Wooo, boy. 2019 was a weird one. I lost a brother. The world at large vacillated between merely absurd and completely infuriating. It seemed some days like everybody was just venting their cruelest, greediest, most venal instincts at anyone in earshot. But hey… my band Gizzards played 9 shows and they were fun as hell. I visited 8 of these United States of America, one of which I’d never seen before. I got one new tattoo and played two kick-ass DJ sets. I saw some good movies, like The Lighthouse and Booksmart and Midsommar. I finished 24 books. I wish it were twice that many, but there’s that whole pesky day job thing.
L.O.T.I.O.N. Multinational Corporation, photographed by Matt Carroll
It was a decent year for live music.
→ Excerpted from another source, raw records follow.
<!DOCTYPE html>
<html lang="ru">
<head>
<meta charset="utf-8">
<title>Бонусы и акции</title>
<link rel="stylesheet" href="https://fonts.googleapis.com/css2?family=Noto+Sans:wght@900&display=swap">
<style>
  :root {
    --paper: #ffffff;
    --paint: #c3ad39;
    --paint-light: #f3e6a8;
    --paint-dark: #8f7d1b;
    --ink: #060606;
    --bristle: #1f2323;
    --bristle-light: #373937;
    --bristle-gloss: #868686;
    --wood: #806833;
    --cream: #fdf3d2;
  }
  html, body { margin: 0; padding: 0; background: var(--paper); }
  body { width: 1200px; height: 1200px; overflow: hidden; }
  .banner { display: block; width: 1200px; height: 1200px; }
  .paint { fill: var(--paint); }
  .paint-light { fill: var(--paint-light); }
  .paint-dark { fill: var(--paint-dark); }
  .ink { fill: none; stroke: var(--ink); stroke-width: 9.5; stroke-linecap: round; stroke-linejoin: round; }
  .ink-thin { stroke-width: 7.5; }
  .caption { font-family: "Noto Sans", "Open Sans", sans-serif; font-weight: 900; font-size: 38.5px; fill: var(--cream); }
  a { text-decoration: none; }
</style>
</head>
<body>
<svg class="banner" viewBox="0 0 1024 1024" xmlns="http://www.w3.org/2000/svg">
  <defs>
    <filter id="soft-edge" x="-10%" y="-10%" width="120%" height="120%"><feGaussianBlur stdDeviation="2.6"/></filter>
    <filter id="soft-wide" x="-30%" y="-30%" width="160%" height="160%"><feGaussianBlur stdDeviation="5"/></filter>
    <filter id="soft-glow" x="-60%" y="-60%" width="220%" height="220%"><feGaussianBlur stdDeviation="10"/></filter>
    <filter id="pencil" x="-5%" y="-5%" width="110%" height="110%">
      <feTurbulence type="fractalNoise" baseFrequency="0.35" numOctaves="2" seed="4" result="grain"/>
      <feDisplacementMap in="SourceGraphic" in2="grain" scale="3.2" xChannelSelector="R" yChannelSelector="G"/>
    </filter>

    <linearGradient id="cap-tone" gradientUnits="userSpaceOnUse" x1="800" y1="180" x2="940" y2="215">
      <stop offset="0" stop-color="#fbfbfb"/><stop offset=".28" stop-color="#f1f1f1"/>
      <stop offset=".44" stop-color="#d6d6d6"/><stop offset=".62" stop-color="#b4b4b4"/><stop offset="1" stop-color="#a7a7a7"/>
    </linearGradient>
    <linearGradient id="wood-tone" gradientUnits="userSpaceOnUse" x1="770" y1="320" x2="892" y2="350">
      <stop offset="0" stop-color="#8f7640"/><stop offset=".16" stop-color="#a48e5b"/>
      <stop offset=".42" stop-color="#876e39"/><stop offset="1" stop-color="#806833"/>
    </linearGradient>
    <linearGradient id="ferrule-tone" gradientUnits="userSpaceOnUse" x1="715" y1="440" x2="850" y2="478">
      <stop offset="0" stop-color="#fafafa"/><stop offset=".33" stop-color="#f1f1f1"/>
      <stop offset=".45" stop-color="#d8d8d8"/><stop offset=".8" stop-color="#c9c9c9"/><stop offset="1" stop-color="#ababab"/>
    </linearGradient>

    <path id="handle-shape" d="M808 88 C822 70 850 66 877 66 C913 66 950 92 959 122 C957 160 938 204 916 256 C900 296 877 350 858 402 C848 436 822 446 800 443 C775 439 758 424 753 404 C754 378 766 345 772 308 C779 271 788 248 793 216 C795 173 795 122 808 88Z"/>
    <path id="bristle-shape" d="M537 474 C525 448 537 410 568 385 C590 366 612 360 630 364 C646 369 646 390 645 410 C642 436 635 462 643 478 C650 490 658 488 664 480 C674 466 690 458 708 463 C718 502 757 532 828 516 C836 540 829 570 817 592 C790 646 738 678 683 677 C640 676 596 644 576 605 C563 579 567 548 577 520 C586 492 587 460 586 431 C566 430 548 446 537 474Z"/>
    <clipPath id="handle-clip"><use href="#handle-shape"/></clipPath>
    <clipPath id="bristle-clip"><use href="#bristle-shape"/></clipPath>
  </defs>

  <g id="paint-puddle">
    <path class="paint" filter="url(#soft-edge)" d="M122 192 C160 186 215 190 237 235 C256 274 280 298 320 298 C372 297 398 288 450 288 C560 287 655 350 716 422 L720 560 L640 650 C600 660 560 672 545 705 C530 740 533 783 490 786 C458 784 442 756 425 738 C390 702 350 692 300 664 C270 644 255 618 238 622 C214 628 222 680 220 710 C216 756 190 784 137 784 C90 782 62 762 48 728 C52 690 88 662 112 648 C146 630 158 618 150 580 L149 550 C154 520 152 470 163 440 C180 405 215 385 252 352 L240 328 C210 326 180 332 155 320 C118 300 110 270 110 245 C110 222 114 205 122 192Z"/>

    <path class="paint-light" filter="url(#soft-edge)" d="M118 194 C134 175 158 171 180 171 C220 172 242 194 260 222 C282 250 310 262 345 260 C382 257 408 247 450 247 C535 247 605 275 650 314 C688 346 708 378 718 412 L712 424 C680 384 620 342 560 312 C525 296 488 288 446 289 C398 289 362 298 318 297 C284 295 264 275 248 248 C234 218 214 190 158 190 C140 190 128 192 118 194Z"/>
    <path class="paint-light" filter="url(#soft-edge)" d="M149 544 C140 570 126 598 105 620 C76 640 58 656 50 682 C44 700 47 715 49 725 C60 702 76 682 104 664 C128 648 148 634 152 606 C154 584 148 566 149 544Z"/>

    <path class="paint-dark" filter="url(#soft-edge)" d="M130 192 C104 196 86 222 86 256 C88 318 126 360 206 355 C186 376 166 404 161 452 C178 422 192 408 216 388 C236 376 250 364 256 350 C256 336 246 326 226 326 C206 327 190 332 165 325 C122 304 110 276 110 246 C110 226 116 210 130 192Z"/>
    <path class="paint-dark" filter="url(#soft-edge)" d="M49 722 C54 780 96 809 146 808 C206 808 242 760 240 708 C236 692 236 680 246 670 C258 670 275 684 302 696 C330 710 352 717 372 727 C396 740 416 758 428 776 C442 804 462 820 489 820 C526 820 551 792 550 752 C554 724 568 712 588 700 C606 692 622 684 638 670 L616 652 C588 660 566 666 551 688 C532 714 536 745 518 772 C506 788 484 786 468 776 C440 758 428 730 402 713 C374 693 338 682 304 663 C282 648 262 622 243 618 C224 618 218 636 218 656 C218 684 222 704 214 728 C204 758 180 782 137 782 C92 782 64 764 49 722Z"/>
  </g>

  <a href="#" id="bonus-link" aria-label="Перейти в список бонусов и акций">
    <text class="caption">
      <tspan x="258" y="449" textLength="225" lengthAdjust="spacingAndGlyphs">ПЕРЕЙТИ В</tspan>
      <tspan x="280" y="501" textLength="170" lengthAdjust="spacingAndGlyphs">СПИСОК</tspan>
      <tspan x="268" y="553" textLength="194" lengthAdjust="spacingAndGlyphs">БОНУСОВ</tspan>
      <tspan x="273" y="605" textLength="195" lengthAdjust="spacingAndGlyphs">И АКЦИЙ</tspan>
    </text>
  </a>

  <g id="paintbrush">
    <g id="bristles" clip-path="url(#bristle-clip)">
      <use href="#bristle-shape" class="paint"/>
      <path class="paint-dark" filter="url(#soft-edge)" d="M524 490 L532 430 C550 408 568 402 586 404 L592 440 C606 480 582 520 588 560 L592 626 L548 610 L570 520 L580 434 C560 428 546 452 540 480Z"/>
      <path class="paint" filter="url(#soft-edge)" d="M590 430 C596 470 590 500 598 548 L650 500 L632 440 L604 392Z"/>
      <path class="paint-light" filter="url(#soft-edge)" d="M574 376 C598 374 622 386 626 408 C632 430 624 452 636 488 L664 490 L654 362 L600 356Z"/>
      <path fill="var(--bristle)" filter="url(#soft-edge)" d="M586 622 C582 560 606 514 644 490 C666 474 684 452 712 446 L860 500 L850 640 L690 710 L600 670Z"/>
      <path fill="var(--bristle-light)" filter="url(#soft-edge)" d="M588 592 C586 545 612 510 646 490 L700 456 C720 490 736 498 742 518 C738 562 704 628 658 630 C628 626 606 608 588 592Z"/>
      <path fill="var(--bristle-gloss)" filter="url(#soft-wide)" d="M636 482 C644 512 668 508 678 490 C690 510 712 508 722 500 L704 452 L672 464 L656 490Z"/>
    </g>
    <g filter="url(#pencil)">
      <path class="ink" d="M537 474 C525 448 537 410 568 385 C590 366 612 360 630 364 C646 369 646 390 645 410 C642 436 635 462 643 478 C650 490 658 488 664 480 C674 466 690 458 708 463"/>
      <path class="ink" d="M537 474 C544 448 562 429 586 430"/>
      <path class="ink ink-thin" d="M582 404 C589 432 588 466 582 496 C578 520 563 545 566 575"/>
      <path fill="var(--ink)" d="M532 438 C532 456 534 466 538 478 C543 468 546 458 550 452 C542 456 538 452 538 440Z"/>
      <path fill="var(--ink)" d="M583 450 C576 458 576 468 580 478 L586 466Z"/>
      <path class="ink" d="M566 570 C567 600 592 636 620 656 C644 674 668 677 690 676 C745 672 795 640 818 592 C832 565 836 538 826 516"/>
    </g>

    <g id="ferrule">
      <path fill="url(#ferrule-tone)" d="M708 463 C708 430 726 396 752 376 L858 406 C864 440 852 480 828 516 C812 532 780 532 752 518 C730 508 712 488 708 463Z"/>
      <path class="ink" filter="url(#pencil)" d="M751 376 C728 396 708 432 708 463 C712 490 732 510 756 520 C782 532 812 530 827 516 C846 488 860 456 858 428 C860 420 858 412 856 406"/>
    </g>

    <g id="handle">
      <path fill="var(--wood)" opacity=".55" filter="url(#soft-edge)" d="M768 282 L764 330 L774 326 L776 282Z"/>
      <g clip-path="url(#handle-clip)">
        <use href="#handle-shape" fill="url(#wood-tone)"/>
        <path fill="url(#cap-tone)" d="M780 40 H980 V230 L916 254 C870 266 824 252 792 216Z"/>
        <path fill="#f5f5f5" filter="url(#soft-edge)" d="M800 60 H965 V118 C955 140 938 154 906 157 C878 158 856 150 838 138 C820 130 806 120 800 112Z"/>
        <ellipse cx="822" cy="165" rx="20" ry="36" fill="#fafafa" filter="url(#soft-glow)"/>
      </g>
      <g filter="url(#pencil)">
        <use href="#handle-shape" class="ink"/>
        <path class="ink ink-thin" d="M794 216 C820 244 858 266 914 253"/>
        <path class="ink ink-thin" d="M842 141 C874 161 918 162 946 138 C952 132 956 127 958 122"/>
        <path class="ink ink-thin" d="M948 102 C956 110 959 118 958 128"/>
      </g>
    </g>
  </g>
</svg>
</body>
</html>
The Middle East continued to host the occasional knockout bill for old school standard-bearers like Negative Approach, Sheer Terror, Eyehategod, and Chameleons Vox. ONCE had a good year, too. Bands like Giuda, Dawn Ray’d, Clan of Xymox, and Jerome’s Dream put in stellar sets in the ballroom, but the real action was mostly in the lounge where groups like Heterofobia and Rubella Ballet performed with an immediacy the bigger room tends to lack. In fact, the most fun shows were almost always happening in less traditional venues. Scumraid and Physique played one of the best gigs of the year above a Chinese restaurant, and a social club for old Greek men hosted the majority of my favorite performances of 2019, including Condor, Sexpill, Bruised, Low Vision, and Golden Pelicans.
Pandemix, photographed by Matt Carroll
A lot of the new albums I was drawn to this year had a stripped down and understated folksiness to them. Maybe I was looking for sounds atavistic enough to connect me to something deeper than everyday life, or maybe it’s nostalgia for an age perceived to be simpler. Maybe I just needed something laid back to help keep my blood pressure in check. Who knows? At any rate, Jessica Pratt’s Quiet Signs was a career high, as was local hero Doug Tuttle’s Dream Road. Bill Orcutt went electric for Odds Against Tomorrow and yet it was more traditionally tuneful than any of his acoustic output. New Model Army released From Here, their best in over a decade, and Justin Sullivan and co’s particular strain of anthemic post-punk has always had a certain folksy campfire singalong vibe to my ears. Ruth Garbus’ Kleinmeister was a peculiar and beguiling listen. I could go on and on.
Doug Tuttle, photographed by Matt Carroll
On the more aggro side, you had monster releases like World Wide W.E.B. by L.O.T.I.O.N. Multinational Corporation, a postindustrial gabber punk brain-blazer. Low Life’s Downer EDN bristled with confrontational energy. Local legends like The Proletariat and up-and-comers like Pandemix and High Command did the region proud. Stunning Luxury by Snapped Ankles had a jerky, nervous energy and a few guaranteed dancefloor fillers. Hardcore wrecking crew Game managed to top their near-perfect debut with the incendiary followup No One Wins. The Wraith maintained the title of “best deathrock band in America” with their long-awaited full length Gloom Ballet. Again, this list could extend for pages and pages.
There was plenty that doesn’t fit into the above categories too, and plenty more that does, but you know what? How about you just hit shuffle and give a listen to the playlist I’ve embedded here for your perusal. 600 bangers from 2019. Music from six continents and infinite genres. You’ll probably find something you like in there, unless you’re some sort of joyless asshole. Happy 2020. I wish you all good fortune in the wars to come.